▼▼▼
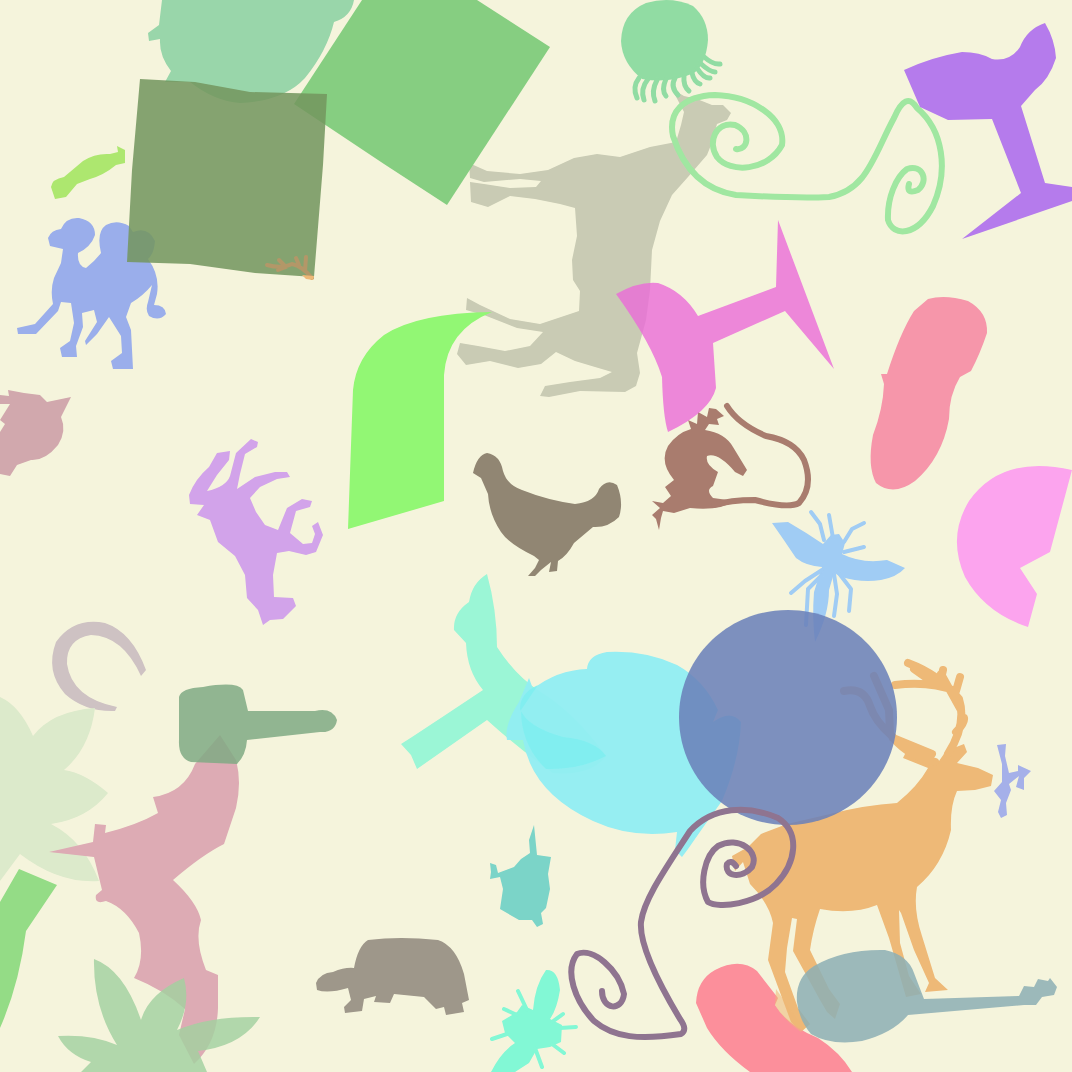
<!DOCTYPE html>
<html lang="en">
<head>
<meta charset="utf-8">
<title>Scattered silhouettes</title>
<style>
:root{--paper:#f5f4dc;--mint:#99d6aa;--leaf:#86ce81;--moss:#74975f;--jelly:#91dca3;--goat:#c9cbb4;--vine:#a0e7a1;--violet:#b57bec;--orchid:#ec6cd9;--lime:#ade76f;--camel:#9aaeeb;--rose:#d1a8ad;--banner:#92f774;--lilac:#d2a3ea;--hen:#918673;--rat:#a97c6e;--coral:#f696aa;--candy:#fca4ee;--wasp:#a0ccf4;--shoe:#cec2c3;--sage:#dceacb;--mallet:#80ab84;--dusty:#ddabb4;--stem:#94dc86;--fern:#a3d1a0;--aqua:#9bf6d6;--fish:#92eef3;--orb:#6b81ba;--deer:#eeb977;--peri:#a5b0e9;--teal:#7bd4c8;--tortoise:#9e978a;--fly:#82f8d5;--plum:#8f7490;--melon:#fc8f9b;--lute:#8fb0b5}
html,body{margin:0;background:var(--paper)}
body{width:1072px;height:1072px;overflow:hidden}
svg{display:block}
.line{fill:none;stroke-linecap:round;stroke-linejoin:round}
</style>
</head>
<body>
<svg width="1072" height="1072" viewBox="0 0 1072 1072" role="img" aria-label="Overlapping pastel silhouettes of animals, plants and objects">
<rect width="1072" height="1072" fill="var(--paper)"/>

<g id="goat" fill="var(--goat)">
<path d="M672 89L684 96L697 99L712 105L723 105L731 113L727 120L717 124L711 145L707 155L688 177L672 195L660 221L652 250L650 290L646 320L637 353L640 373L636 386L625 392L580 391L549 397L540 396L545 386L570 382L600 378L612 372L595 367L575 361L556 352L541 364L518 368L490 361L466 365L457 354L460 343L478 346L505 351L530 346L543 332L517 328L484 315L466 310L467 298L480 305L510 319L540 324L579 311L580 291L573 280L572 260L577 236L575 208L560 204L535 199L510 196L488 207L471 202L470 182L484 184L510 188L536 187L541 181L520 179L484 182L470 178L469 163L487 171L520 174L548 170L574 158L597 154L620 157L650 147L676 142L681 125L684 112Z"/>
</g>

<path id="turtle" fill="var(--mint)" d="M162 0H354Q351 17 334 22Q327 51 305 78Q284 101 240 103Q214 101 190 82L165 82L171 71Q159 56 160 39L149 41L148 33L159 25Z"/>
<path id="green-square" fill="var(--leaf)" d="M362 0H477L550 47L447 205L384 164L294 104Z"/>

<g id="camel" fill="var(--camel)">
<path d="M48 238Q51 230 61 229Q66 217 79 218Q95 221 95 235Q91 247 78 253Q77 266 86 268Q95 261 101 253Q96 232 106 225Q117 219 129 226L133 232Q148 226 155 241Q154 254 148 259Q160 275 157 294L154 305Q165 305 166 314Q159 322 149 316Q145 310 148 302L152 285Q143 296 131 303L126 317L131 330L133 369H113L111 361L122 353L121 336L109 317L97 334L86 345L85 341L97 322L94 310L82 313L83 327L76 346L77 357L62 357L60 348L70 341L74 323L71 303L61 302L58 311L36 334L18 334L17 328L35 324L53 304Q50 290 54 278L61 263L63 249L50 246Z"/>
</g>
<path id="dark-square" fill="var(--moss)" fill-opacity=".86" d="M140 79L195 82L250 92L327 94L323 165L314 277L255 273L190 264L127 262L132 170Z"/>
<path id="lizard" class="line" stroke="#b39768" stroke-width="4" d="M267 265Q282 269 292 264Q302 266 312 278M279 260L286 267L278 270M296 258L299 265M306 257L305 271"/>
<path d="M302 275L314 276L313 280L306 279Z" fill="var(--deer)"/>

<path id="bottle" fill="var(--lime)" d="M51 187Q52 179 64 177L83 161Q95 153 110 154L118 152L117 146L125 150V163L116 165Q104 175 90 179L77 184L66 197L55 199Z"/>

<g id="jellyfish" fill="var(--jelly)">
<path d="M621 41Q622 13 646 3Q671-4 693 6Q708 19 708 40Q706 64 694 73Q669 84 642 79Q622 63 621 41Z"/>
<path class="line" stroke="var(--jelly)" stroke-width="5" d="M639 78Q632 87 637 98M648 79Q640 89 644 100M657 80Q651 91 655 101M666 79Q661 90 666 96M675 78Q670 87 678 95M684 76Q683 86 689 91M692 73Q694 82 700 84M697 68Q704 79 710 78M700 63Q710 72 715 72M703 56Q713 65 720 64"/>
</g>

<path id="green-scroll" class="line" stroke="var(--vine)" stroke-width="6" d="M736 149C748 151 752 132 735 125C716 121 707 142 717 157C730 174 768 171 782 145C786 118 752 96 715 95C683 96 668 112 673 136C684 170 704 190 736 195C770 197 810 198 829 197C867 190 873 157 894 118Q906 90 917 108C943 130 949 170 933 206C917 237 893 237 888 220C887 198 896 177 907 169C923 164 929 181 918 190Q906 195 909 184"/>

<path id="purple-goblet" fill="var(--violet)" d="M904 70Q932 57 962 52Q980 52 992 59Q1010 62 1020 47Q1027 29 1045 23Q1055 40 1056 58Q1049 80 1035 90L1021 106L1045 183L1072 187V201L962 239L1021 193L992 119L948 120L920 107Z"/>

<path id="banner" fill="var(--banner)" d="M492 312Q447 330 444 375V501L348 529L353 390Q356 357 384 335Q417 313 492 312Z"/>

<g id="rat" fill="var(--rat)">
<path d="M698 412L707 417L709 408L716 409L724 416L717 419L719 425L709 424L705 430Q725 433 733 447L747 470L743 476L735 472Q718 452 707 456Q705 465 718 472L713 486Q705 490 713 498L735 501Q720 511 690 508L674 513L663 511L661 518L659 530L656 519L652 515L660 508L652 501L663 503L671 496L665 487L674 480Q659 462 668 446Q677 433 691 429L688 420L697 424Z"/>
<path class="line" stroke="var(--rat)" stroke-width="6" d="M727 406Q738 424 766 436Q795 441 804 460Q814 486 799 503Q788 509 755 500Q730 500 714 505"/>
</g>
<path id="pink-goblet" fill="var(--orchid)" fill-opacity=".8" d="M616 294Q639 281 658 283Q683 291 698 316L776 287L778 220L834 369L785 311L713 343L716 388Q710 412 668 432Q663 417 662 377Q652 344 616 294Z"/>

<path id="coral-shoe" fill="var(--coral)" d="M928 299Q945 294 968 301Q988 312 987 333Q980 354 971 371L960 377Q949 395 949 419Q942 458 915 481Q893 497 876 483Q867 466 873 435Q883 409 884 384L881 374L887 374Q900 333 914 311Z"/>
<path id="pink-wedge" fill="var(--candy)" d="M1072 470L1050 552L1020 568L1037 594L1028 627Q985 613 965 577Q947 537 969 501Q1002 454 1072 470Z"/>

<path id="rose-cat" fill="var(--rose)" d="M0 395L9 396L8 390L24 393L40 395L47 402L71 397L61 417Q67 431 58 445Q45 461 31 460L17 465L10 476L0 474V432L5 424L0 420L10 404L0 404Z"/>

<path id="lilac-horse" fill="var(--lilac)" d="M189 495Q195 479 209 467L217 453L230 451L229 460L217 475L207 491Q226 487 230 476L236 453L251 439L258 442L257 447L245 454L240 474L237 489L255 477L275 472L287 472L290 477L277 479L260 487L250 498L256 512L265 525L278 530L287 508L302 499L312 501L310 507L296 511L290 533L303 544L312 543L315 534L312 526L318 522L323 535L316 552L306 555L289 551L277 553L273 575L274 597L293 598L296 606L283 619L270 620L263 625L258 610L247 598L245 575L235 556L218 542L210 520L197 515L204 505L190 504Z"/>

<path id="hen" fill="var(--hen)" d="M473 473Q477 455 487 453Q500 455 503 471Q507 485 522 490Q547 500 575 504Q595 502 599 489Q607 478 617 485Q624 502 619 517Q608 528 593 527L574 543Q567 556 558 561L557 571L549 572L551 562L541 570L535 576L528 576L535 568L539 560L534 556Q509 544 501 532Q489 514 488 494L481 478Z"/>

<g id="wasp" fill="var(--wasp)">
<path d="M772 523L788 522Q807 533 823 544L831 535L839 534L845 543L842 554Q862 564 887 560L905 568Q897 577 881 580Q861 583 842 577L834 573L829 590Q829 614 815 642Q812 617 814 592L822 567Q806 566 796 558Q784 540 772 523Z"/>
<path class="line" stroke="var(--wasp)" stroke-width="4" d="M824 540L820 524L811 512M833 538L829 515M844 542L852 529L864 523M844 552L864 547M822 570L805 581L791 593M822 575L808 589L806 625M834 574L837 594L834 616M838 572L851 589L849 611"/>
</g>

<path id="horseshoe" fill="var(--shoe)" d="M115 711Q85 712 65 694Q45 671 56 642Q74 617 105 623Q132 632 146 670L141 676Q123 636 91 635Q66 639 67 664Q72 698 117 707Z"/>

<path id="pale-leaf" fill="var(--sage)" d="M0 697Q20 706 33 736Q52 711 95 708Q90 748 64 770Q85 773 108 793Q87 819 51 824Q84 841 99 881Q59 884 20 854L0 881Z"/>
<path id="green-stem" fill="var(--stem)" d="M19 869L57 885L26 931Q19 985 0 1028V902Z"/>

<path id="dusty-dress" fill="var(--dusty)" d="M220 735L236 760Q242 782 236 808L224 844Q202 855 173 880Q197 902 201 920Q194 940 206 970L218 975V1008Q217 1043 194 1064L179 1035L185 1009Q164 990 134 978Q145 960 139 933Q126 908 106 901Q94 905 96 895L102 890L94 857L49 852L93 842L95 824L106 825L105 833Q137 825 158 813L153 797Q184 793 195 764Z"/>
<path id="mallet" fill="var(--mallet)" fill-opacity=".85" d="M179 697Q181 688 203 687Q237 681 243 690L248 711L315 711Q332 707 337 720Q335 733 320 732L247 740Q246 755 237 764L191 762Q178 758 179 740Z"/>
<path id="fern-leaf" fill="var(--fern)" fill-opacity=".82" d="M58 1036Q92 1034 117 1045Q93 1007 94 959Q124 970 141 1020Q149 993 184 978Q191 1003 177 1030Q210 1016 260 1017Q242 1046 198 1051L207 1072H81L91 1062Q68 1055 58 1036Z"/>

<path id="aqua-bird" fill="var(--aqua)" d="M487 574Q497 610 497 647Q515 675 539 691Q574 712 606 756Q591 776 553 773Q518 748 487 720L417 769L411 755L401 744L412 737Q447 714 483 690Q467 671 466 643L454 630Q453 613 469 602Q472 583 487 574Z"/>
<g id="fish" fill="var(--fish)" fill-opacity=".96">
<path d="M529 678L533 689Q557 670 587 669Q588 655 607 652Q645 650 677 665Q704 680 718 710L713 722Q731 709 741 722Q740 758 722 801Q706 823 688 849L682 857L675 850L677 832Q632 839 593 821Q532 793 523 740L507 740Q504 725 519 702Z"/>
<path d="M538 685Q520 693 520 709Q527 727 563 737Q595 740 606 756Q580 770 546 769Q521 745 521 710Z" fill="#7eeff0" fill-opacity=".8"/>
</g>

<g id="deer">
<path fill="var(--deer)" d="M732 856L748 847L761 834L787 824L830 814Q865 805 897 803Q918 786 928 768L903 758L907 750L924 757L939 761L946 751L964 744L967 752L957 763L978 768L993 775L991 786L975 790L957 791Q950 806 951 830Q943 865 917 887Q913 909 922 936L935 978L948 990L925 992L929 983L914 950L901 913L899 910L900 943L909 976L921 994L906 997L889 938L877 905Q852 915 820 909Q813 929 810 950L829 989L840 1004L835 1019L827 1012L820 1000L793 951L797 919L792 918L787 948L785 972L798 1008L810 1024L801 1032L791 1022L768 960L773 923Q769 903 750 884L743 862L735 871Z"/>
<path class="line" stroke="var(--deer)" stroke-width="8" d="M935 762Q907 756 891 735Q875 721 870 706Q864 687 844 691M948 754Q967 724 959 699Q940 675 908 663M890 733L889 710L874 676M893 738L932 754M961 710L941 674M955 691Q931 681 895 685M931 681L914 669M956 732Q965 723 964 718M956 691L960 677M941 679L943 670" stroke-dasharray="none"/>
</g>
<path id="blue-disc" fill="var(--orb)" fill-opacity=".86" d="M679 717C679 658 727 610 788 610S897 658 897 717S849 825 788 825S679 777 679 717Z"/>

<path id="periwinkle-dancer" fill="var(--peri)" d="M997 745L1006 744L1005 756L1009 773L1018 771L1018 765L1031 771L1024 778V790L1016 787L1019 776L1009 784L1011 790L1006 803L1007 815L1001 818L998 812L1001 800L994 791L1002 782L1002 764Z"/>

<path id="teal-fish" fill="var(--teal)" d="M534 825L537 855L551 857L548 874L550 889L546 908L541 913L543 924L537 927L532 920L519 920L500 909L503 889L500 877L490 879L491 872L490 863L496 865L498 873L514 867L521 859L530 853L529 840Z"/>

<path id="tortoise" fill="var(--tortoise)" d="M316 983Q320 973 333 972Q345 967 354 968Q358 946 368 940Q400 936 438 940Q456 946 464 974L469 1000L462 1003L464 1012L446 1015L444 1007L436 1009L424 997L394 994L390 1003L374 1002L376 996L364 999L362 1011L345 1013L344 1007L351 1000L348 988Q328 994 317 990Z"/>

<g id="mint-fly" fill="var(--fly)">
<path d="M491 1072Q501 1052 515 1043L505 1033L502 1021L517 1012L522 1005L533 1010Q535 985 546 970Q558 969 560 990Q557 1009 550 1019L562 1025L561 1042L550 1047L537 1049L529 1063L515 1072Z"/>
<path class="line" stroke="var(--fly)" stroke-width="4" d="M527 1010L518 991M517 1015L504 1009M507 1034L492 1039M552 1022L563 1014M560 1028L576 1027M552 1044L564 1053M535 1048L542 1067"/>
</g>

<path id="plum-scroll" class="line" stroke="var(--plum)" stroke-width="6" d="M602 991C602 1010 622 1012 624 994C619 970 593 947 577 954C564 971 575 1001 594 1021C614 1038 640 1040 681 1034Q688 1030 680 1019C659 984 639 945 641 922C644 899 666 868 690 831C713 806 748 805 778 818C801 833 796 863 776 884C757 904 719 909 708 902C698 884 705 855 718 846C739 835 760 852 752 867C742 879 724 877 727 864Q731 859 736 866"/>

<path id="melon-shoe" fill="var(--melon)" d="M696 1003Q697 980 715 970Q740 957 757 971L778 998L775 1005Q788 1026 818 1038Q840 1052 852 1072H750Q721 1051 707 1028Z"/>
<path d="M776 989L798 1020L810 1024L801 1032Q783 1019 775 1005Z" fill="var(--deer)" fill-opacity=".55"/>

<path id="lute" fill="var(--lute)" fill-opacity=".86" d="M797 1002Q795 978 814 966Q843 949 885 950Q908 955 914 973L924 999L1019 996L1024 986L1034 987L1038 979L1048 981L1050 978L1057 987L1054 995L1042 997L1036 1005L1024 1005L908 1015Q893 1033 862 1041Q831 1046 811 1034Q799 1020 797 1002Z"/>
</svg>
</body>
</html>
▲▲▲
• YOUR OBJECTIVE
Word for word, restate the lines above from the line containing "299Q945 294 968" through the line containing "470L1050 552L1020 568L1037", with both included and nothing else.

• ANSWER SPACE
<path id="coral-shoe" fill="var(--coral)" d="M928 299Q945 294 968 301Q988 312 987 333Q980 354 971 371L960 377Q949 395 949 419Q942 458 915 481Q893 497 876 483Q867 466 873 435Q883 409 884 384L881 374L887 374Q900 333 914 311Z"/>
<path id="pink-wedge" fill="var(--candy)" d="M1072 470L1050 552L1020 568L1037 594L1028 627Q985 613 965 577Q947 537 969 501Q1002 454 1072 470Z"/>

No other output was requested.